Document images with source code:
━━━━━━━━━━━━━━━━━━━━━━━━━━━━━━

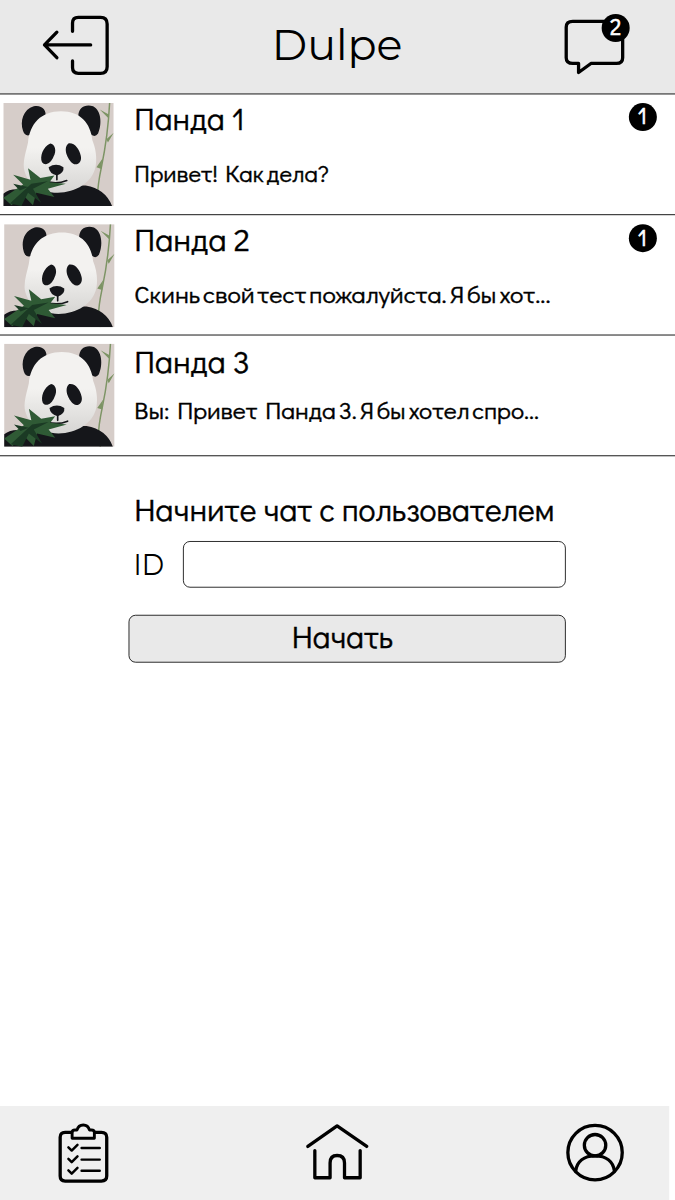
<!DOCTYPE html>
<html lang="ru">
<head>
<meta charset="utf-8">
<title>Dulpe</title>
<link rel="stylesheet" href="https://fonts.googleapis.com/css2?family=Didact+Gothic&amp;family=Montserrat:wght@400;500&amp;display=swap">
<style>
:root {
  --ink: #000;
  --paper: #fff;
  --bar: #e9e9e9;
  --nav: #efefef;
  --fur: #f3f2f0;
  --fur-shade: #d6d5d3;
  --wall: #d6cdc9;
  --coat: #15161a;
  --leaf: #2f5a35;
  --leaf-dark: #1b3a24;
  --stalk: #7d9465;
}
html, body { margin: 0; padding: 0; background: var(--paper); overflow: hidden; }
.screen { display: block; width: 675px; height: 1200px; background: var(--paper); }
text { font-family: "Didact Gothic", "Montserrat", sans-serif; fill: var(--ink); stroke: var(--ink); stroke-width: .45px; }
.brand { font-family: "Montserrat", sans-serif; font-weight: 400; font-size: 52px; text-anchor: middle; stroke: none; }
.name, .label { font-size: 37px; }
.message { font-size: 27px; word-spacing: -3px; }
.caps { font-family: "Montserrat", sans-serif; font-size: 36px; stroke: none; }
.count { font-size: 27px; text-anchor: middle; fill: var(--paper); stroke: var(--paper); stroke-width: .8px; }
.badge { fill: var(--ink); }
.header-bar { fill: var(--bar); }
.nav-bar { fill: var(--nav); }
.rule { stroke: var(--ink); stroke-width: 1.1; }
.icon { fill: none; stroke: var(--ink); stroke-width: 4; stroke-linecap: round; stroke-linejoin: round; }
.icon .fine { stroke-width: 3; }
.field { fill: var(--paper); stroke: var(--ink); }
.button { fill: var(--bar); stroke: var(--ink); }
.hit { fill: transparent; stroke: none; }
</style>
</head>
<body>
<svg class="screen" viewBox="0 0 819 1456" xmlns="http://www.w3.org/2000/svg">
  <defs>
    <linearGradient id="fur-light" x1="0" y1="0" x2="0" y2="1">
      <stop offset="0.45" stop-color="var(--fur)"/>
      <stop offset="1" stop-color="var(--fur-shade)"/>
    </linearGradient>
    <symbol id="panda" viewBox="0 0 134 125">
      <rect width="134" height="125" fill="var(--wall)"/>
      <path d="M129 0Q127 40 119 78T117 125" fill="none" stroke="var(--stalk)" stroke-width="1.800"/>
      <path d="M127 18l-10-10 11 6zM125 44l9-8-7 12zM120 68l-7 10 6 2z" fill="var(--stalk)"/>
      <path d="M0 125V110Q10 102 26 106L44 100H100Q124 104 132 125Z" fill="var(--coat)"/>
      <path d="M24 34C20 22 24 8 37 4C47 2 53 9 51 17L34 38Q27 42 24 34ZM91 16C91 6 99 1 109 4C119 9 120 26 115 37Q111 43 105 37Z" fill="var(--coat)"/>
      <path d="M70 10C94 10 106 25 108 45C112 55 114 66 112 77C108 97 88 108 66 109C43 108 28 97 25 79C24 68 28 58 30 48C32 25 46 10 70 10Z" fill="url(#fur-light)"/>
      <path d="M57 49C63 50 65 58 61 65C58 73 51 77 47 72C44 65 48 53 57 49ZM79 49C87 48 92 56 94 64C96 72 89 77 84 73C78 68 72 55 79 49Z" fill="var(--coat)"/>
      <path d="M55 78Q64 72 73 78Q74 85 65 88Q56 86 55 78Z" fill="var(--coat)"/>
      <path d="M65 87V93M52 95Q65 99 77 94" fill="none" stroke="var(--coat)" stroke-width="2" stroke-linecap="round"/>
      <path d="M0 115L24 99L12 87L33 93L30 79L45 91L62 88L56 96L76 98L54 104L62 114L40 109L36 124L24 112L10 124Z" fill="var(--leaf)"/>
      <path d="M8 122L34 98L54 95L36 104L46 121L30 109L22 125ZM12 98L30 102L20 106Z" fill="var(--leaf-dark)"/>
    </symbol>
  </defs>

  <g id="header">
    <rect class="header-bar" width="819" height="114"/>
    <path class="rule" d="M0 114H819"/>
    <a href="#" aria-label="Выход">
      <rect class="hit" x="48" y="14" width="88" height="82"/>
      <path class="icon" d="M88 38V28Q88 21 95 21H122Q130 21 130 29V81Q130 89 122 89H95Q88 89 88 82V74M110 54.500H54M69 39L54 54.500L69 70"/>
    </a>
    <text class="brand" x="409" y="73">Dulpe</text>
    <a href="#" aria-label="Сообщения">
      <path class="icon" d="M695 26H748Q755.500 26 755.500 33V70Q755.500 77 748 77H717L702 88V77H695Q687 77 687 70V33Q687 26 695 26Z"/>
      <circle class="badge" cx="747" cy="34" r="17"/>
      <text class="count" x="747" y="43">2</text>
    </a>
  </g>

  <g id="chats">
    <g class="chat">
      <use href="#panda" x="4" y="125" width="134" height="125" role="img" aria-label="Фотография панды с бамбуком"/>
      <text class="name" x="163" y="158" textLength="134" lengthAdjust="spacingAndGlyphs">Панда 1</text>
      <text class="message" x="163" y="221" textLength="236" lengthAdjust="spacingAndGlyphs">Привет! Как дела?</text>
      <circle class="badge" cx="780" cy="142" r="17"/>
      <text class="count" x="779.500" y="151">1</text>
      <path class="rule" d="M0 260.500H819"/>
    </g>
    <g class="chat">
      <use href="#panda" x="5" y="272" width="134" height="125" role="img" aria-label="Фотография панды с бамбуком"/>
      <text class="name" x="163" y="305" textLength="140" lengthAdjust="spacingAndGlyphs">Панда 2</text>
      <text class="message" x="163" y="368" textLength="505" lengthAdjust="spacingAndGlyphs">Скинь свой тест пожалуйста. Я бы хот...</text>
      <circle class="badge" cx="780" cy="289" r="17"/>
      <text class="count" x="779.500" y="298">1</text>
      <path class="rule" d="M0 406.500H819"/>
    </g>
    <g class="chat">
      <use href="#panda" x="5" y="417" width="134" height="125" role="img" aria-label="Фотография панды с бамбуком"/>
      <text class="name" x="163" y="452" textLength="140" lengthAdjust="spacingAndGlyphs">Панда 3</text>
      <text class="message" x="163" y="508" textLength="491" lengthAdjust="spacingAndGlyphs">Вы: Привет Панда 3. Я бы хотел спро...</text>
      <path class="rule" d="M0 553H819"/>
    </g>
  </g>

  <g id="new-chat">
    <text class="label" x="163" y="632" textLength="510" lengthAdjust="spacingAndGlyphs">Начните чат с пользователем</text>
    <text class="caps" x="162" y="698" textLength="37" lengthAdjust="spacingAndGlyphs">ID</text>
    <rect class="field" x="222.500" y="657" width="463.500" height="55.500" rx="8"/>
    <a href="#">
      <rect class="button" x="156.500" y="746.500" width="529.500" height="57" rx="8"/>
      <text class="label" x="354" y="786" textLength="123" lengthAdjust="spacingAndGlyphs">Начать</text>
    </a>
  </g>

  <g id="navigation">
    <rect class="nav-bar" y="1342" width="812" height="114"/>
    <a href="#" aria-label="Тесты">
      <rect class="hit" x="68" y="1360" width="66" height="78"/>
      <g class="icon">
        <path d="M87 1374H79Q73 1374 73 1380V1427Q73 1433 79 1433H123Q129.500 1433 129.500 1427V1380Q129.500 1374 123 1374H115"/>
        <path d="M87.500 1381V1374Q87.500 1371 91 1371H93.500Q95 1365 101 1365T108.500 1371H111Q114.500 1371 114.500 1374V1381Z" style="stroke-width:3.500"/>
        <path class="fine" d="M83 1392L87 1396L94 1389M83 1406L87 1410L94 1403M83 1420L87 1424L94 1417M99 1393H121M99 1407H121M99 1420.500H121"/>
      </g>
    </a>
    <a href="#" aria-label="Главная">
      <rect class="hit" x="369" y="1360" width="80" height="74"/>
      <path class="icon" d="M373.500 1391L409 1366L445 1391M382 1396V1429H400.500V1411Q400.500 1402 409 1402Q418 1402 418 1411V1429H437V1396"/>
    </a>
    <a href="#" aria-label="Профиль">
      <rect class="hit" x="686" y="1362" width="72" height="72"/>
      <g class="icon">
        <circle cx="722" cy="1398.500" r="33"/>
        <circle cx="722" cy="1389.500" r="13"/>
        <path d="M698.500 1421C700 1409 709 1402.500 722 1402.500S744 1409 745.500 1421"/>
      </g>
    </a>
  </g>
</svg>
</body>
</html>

━━━━━━━━━━━━━━━━━━━━━━━━━━━━━━

# PROBLEM
The exact lines from the beginning of the data through the one that contains "--paper: #fff;" must be given again, both ends included, and pictures must be left out.

# ANSWER BOX
<!DOCTYPE html>
<html lang="ru">
<head>
<meta charset="utf-8">
<title>Dulpe</title>
<link rel="stylesheet" href="https://fonts.googleapis.com/css2?family=Didact+Gothic&amp;family=Montserrat:wght@400;500&amp;display=swap">
<style>
:root {
  --ink: #000;
  --paper: #fff;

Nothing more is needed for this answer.